A two-minute silence will, as ever, take place on Armistice Day at 11am this Saturday (11 November) – echoing the so-called ‘eleventh hour of the eleventh day of the eleventh month’ of 1918. This was when the armistice treaty between the opposing sides of the First World War came into force, to officially cease hostilities; although the exact timing was probably not quite so neat.
The 100-year anniversary of the First World War (1914-18) has continued to be commemorated nationally and this summer marked a century since some of its most significant battles, including Passchendaele.
In Ealing News Extra’s history section there are lots of stories relating to the First World War and how it touched our borough and the lives of the people who lived here. Just type ‘first world war’ into the search option on the site, or browse through ealingnewsextra.co.uk/history
Many of the stories relate to local heroes commemorated on local memorials and their actions during the war, not least those of Harold ‘Houdini’ Medlicott. His story reads like a Hollywood script. He escaped from German prisoner-of-war camps at least 10 times. Prior to being imprisoned, he was one of the early Royal Air Force’s leading fighter pilots and his repeated escapes made him a hero to other prisoners. Others tell the tales of how families of soldier helped to restore their names to the memorial in Ealing, such as that of Herbert Crook.

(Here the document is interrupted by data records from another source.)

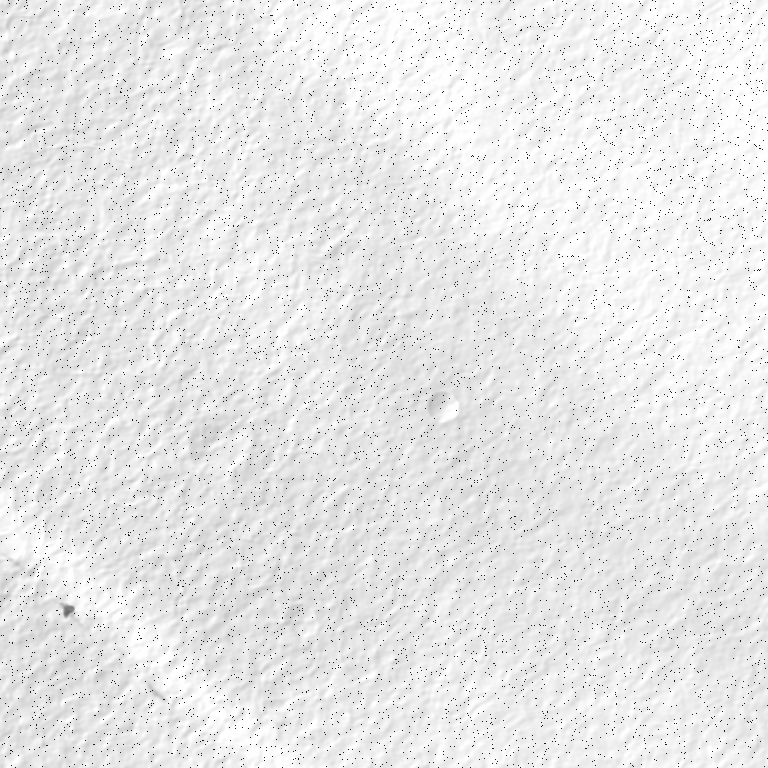
A WebGL 2 fragment shader for this texture:

```glsl
#version 300 es
precision highp float;
// Pale, rough ground seen from above, lit from the upper left.
// A height field of streaked noise, lumps and craters is shaded by its
// slope, then a broad tone, a ridge and fine dark specks are laid over it.

uniform vec2 u_resolution;
out vec4 fragColor;

const vec2 AWAY_FROM_LIGHT = vec2(0.83, -0.56);
const float SLOPE_STEP = 0.0028;
const float SPECK_GRID = 768.0;
const float SPECK_CHANCE = 0.0145;
const float SPECK_TONE = 0.1;

float hash(vec2 p) {
    return fract(sin(dot(p, vec2(127.1, 311.7))) * 43758.5453);
}

// Hash of two hashes, free of stripes over very large grids
float deepHash(vec2 p) {
    return hash(vec2(hash(p + 3.1), hash(p.yx + 47.6)));
}

float noise(vec2 p) {
    vec2 i = floor(p), f = fract(p);
    f = f * f * (3.0 - 2.0 * f);
    float low = mix(hash(i), hash(i + vec2(1.0, 0.0)), f.x);
    float high = mix(hash(i + vec2(0.0, 1.0)), hash(i + vec2(1.0, 1.0)), f.x);
    return mix(low, high, f.y);
}

float fbm(vec2 p) {
    float sum = 0.0, weight = 0.5;
    for (int i = 0; i < 4; i++) {
        sum += weight * noise(p);
        p = mat2(0.8, 0.6, -0.6, 0.8) * p * 2.03 + 17.3;
        weight *= 0.5;
    }
    return sum;
}

float bump(float x, float width) {
    return exp(-x * x / (width * width));
}

// Shifts a point by noise of the given frequency
vec2 warp(vec2 p, float frequency, float amount) {
    vec2 q = p * frequency;
    return p + amount * (vec2(noise(q), noise(q + 51.0)) - 0.5);
}

// Round bowl with a crisp, slightly raised rim
float crater(vec2 p, vec2 center, float radius, float depth) {
    float d = length(p - center) / radius;
    return depth * (min(d * d, 1.0) - 1.0 + 0.12 * bump(d - 1.0, 0.2));
}

// Grains stretched along the rising diagonal, in octaves of finer size
float grains(vec2 p) {
    vec2 along = vec2(0.77, 0.64);
    p = warp(p, 40.0, 0.009);
    vec2 q = vec2(dot(p, along), dot(p, vec2(-along.y, along.x)));
    return 0.6 * noise(q * vec2(26.0, 36.0) + 31.0)
         + 0.9 * noise(q * vec2(56.0, 86.0))
         + 0.6 * noise(q * vec2(112.0, 168.0) + 9.0)
         + 0.22 * noise(q * vec2(240.0, 310.0) + 77.0);
}

// Soft curved folds where a noise field crosses its middle value
float folds(vec2 p) {
    float field = abs(noise(warp(p, 60.0, 0.02) * 28.0 + 13.0) - 0.5);
    return bump(field, 0.13);
}

float terrain(vec2 p) {
    float roughness = 1.0 - smoothstep(0.2, 0.75, p.x);
    float h = grains(p) * mix(0.92, 1.2, roughness);
    h += 0.5 * roughness * folds(p);
    vec2 warped = warp(p, 45.0, 0.008);
    h += crater(p, vec2(0.577, 0.47), 0.02, 2.3);
    h += crater(warped, vec2(0.285, 0.42), 0.042, 2.4);
    for (int i = 0; i < 14; i++) {
        float id = float(i);
        vec2 center = vec2(0.5 * hash(vec2(id, 2.9)), hash(vec2(id, 6.7)));
        float size = hash(vec2(id, 9.4));
        float radius = mix(0.008, 0.022, size * size);
        h += crater(warped, center, radius, 60.0 * radius);
    }
    return h;
}

// Slow changes of brightness, paler at the upper right and the bottom
float broadTone(vec2 p) {
    float drift = fbm(vec2(dot(p, vec2(0.6, -0.8)) * 3.0, dot(p, vec2(0.8, 0.6)) * 6.0) + 4.0);
    float upperRight = smoothstep(0.8, 1.1, dot(p, vec2(0.55, 0.83)) + 0.12 * (drift - 0.47));
    float bottom = 1.0 - smoothstep(0.0, 0.22, p.y);
    return 0.911 + 0.058 * upperRight + 0.02 * bottom + 0.12 * (drift - 0.47);
}

// Bright falling ridge with a broken dark foot and one dark pit
float ridgeTone(vec2 p) {
    float s = dot(p, vec2(0.67, 0.74)) - 0.213 + 0.022 * (fbm(p * 18.0) - 0.47);
    float crest = 0.075 * bump(s - 0.034, 0.03);
    float foot = 0.14 * bump(s, 0.0035) * smoothstep(0.3, 0.7, noise(p * 30.0));
    float pitEdge = length(p - vec2(0.09, 0.205)) + 0.016 * (noise(p * 140.0) - 0.5);
    float pit = 0.42 * (1.0 - smoothstep(0.003, 0.013, pitEdge));
    return crest - foot - pit;
}

// Share of the pixel covered by dark cells of a very fine grid
float specks(vec2 p, vec2 pixel) {
    vec2 q = p * SPECK_GRID, size = pixel * SPECK_GRID;
    float covered = 0.0;
    for (int i = 0; i < 9; i++) {
        vec2 cell = floor(q) + vec2(i % 3, i / 3) - 1.0;
        vec2 reach = 0.5 * (size + 1.0) - abs(q - cell - 0.5);
        vec2 overlap = clamp(reach, vec2(0.0), min(size, vec2(1.0))) / size;
        covered += overlap.x * overlap.y * step(deepHash(cell), SPECK_CHANCE);
    }
    return min(covered, 1.0);
}

void main() {
    vec2 pixel = 1.0 / u_resolution;
    vec2 p = gl_FragCoord.xy * pixel;
    vec2 offset = SLOPE_STEP * AWAY_FROM_LIGHT;
    float slope = terrain(p + offset) - terrain(p - offset);
    float tone = broadTone(p) + ridgeTone(p) + 0.108 * slope;
    tone = mix(clamp(tone, 0.0, 0.995), SPECK_TONE, specks(p, pixel));
    fragColor = vec4(vec3(tone), 1.0);
}
```
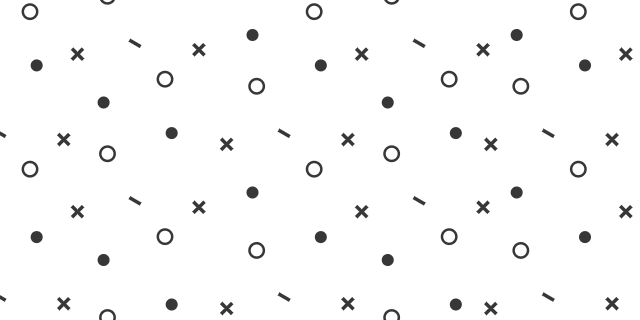
A Shadertoy shader for this pattern:

```glsl
const float CANVAS_UNITS = 384.0;   // design units per canvas height
const vec3 PAPER = vec3(1.0);
const vec3 INK = vec3(0.215);

// Marks of one tile: x, y (downwards), step to the lower row
const vec3 RINGS[4] = vec3[4](vec3(36, 14, 189), vec3(198, 95, 189),
                              vec3(-33, 103.5, 197), vec3(129, 184.5, 196.5));
const vec3 DOTS[4] = vec3[4](vec3(-38, 42, 189), vec3(44, 78.5, 206),
                             vec3(124.3, 123, 189), vec3(206, 159.7, 205.7));
const vec3 CROSSES[4] = vec3[4](vec3(93, 65, 189), vec3(238.7, 59.7, 189),
                                vec3(76.5, 167.5, 197), vec3(-69, 173.2, 197));
const vec3 DASHES[2] = vec3[2](vec3(162, 52, 189), vec3(0, 160, 196.5));

vec2 rotate(vec2 p, float angle) {
    float c = cos(angle), s = sin(angle);
    return vec2(c * p.x + s * p.y, c * p.y - s * p.x);
}

float sdBox(vec2 p, vec2 halfSize) {
    vec2 d = abs(p) - halfSize;
    return length(max(d, 0.0)) + min(max(d.x, d.y), 0.0);
}

float sdRing(vec2 p, float radius, float halfWidth) {
    return abs(length(p) - radius) - halfWidth;
}

float sdCross(vec2 p, vec2 arm) {
    vec2 q = rotate(p, radians(45.0));
    return min(sdBox(q, arm), sdBox(q.yx, arm));
}

float sdDash(vec2 p, vec2 halfSize) {
    return sdBox(rotate(p, radians(30.0)), halfSize);
}

// Position relative to a mark in the given column and row
vec2 fromMark(vec2 p, vec3 mark, int column, int row) {
    float x = float(column) * 341.0 - (column > 1 ? 24.0 : 0.0);
    float y = row > 0 ? mark.z : float(row) * 189.0;
    return p - mark.xy - vec2(x, y);
}

float sdTile(vec2 p, int column, int row) {
    float d = CANVAS_UNITS;
    for (int i = 0; i < 4; i++) {
        d = min(d, sdRing(fromMark(p, RINGS[i], column, row), 8.6, 1.5));
        d = min(d, length(fromMark(p, DOTS[i], column, row)) - 7.2);
        d = min(d, sdCross(fromMark(p, CROSSES[i], column, row), vec2(9.4, 2.1)));
    }
    for (int i = 0; i < 2; i++) {
        d = min(d, sdDash(fromMark(p, DASHES[i], column, row), vec2(7.8, 2.1)));
    }
    return d;
}

void mainImage(out vec4 fragColor, in vec2 fragCoord) {
    float pixel = CANVAS_UNITS / iResolution.y;
    vec2 p = vec2(fragCoord.x, iResolution.y - fragCoord.y) * pixel;

    // Three columns, plus a row that peeks in from above
    float d = CANVAS_UNITS;
    for (int column = 0; column < 3; column++) {
        for (int row = -1; row < 2; row++) {
            d = min(d, sdTile(p, column, row));
        }
    }

    float coverage = clamp(0.5 - d / pixel, 0.0, 1.0);
    fragColor = vec4(mix(PAPER, INK, coverage), 1.0);
}
```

Other less inspirational tales include a riot in Acton in 1915 when anti-German sentiment spilled over into violence against German shopkeepers.
There is also a piece on ‘the war years’ which breaks down local events across the period of 1914 to 1918, year by year.
Take a look at ealingnewsextra.co.uk/history for other stories on the first and second world wars and lots more besides.
LOCAL REMEMBRANCE SERVICES
Members of the public are invited to join councillors, who will be observing a two-minute silence outside Ealing Town Hall at 11am on Saturday (11 November).
On Remembrance Sunday (12 November) the country will stop at large to commemorate the sacrifice of our armed forces, past and present. Services and events will take place at war memorials across the country – and across our borough.
Mayor of Ealing, Councillor Simon Woodroofe is due to attend a service at Ealing War Memorial on Ealing Green, in front of Pitzhanger Manor, with a two-minute silence at 11am. The mayor will be joined by the deputy leader of the council, Councillor Ranjit Dheer.
The local branch of the Royal British Legion marches each year to Greenford War Memorial from its headquarters in Oldfield Lane South for a public service at 11am. This year it will be attended by council leader Julian Bell and deputy mayor Councillor Tejinder Dhami.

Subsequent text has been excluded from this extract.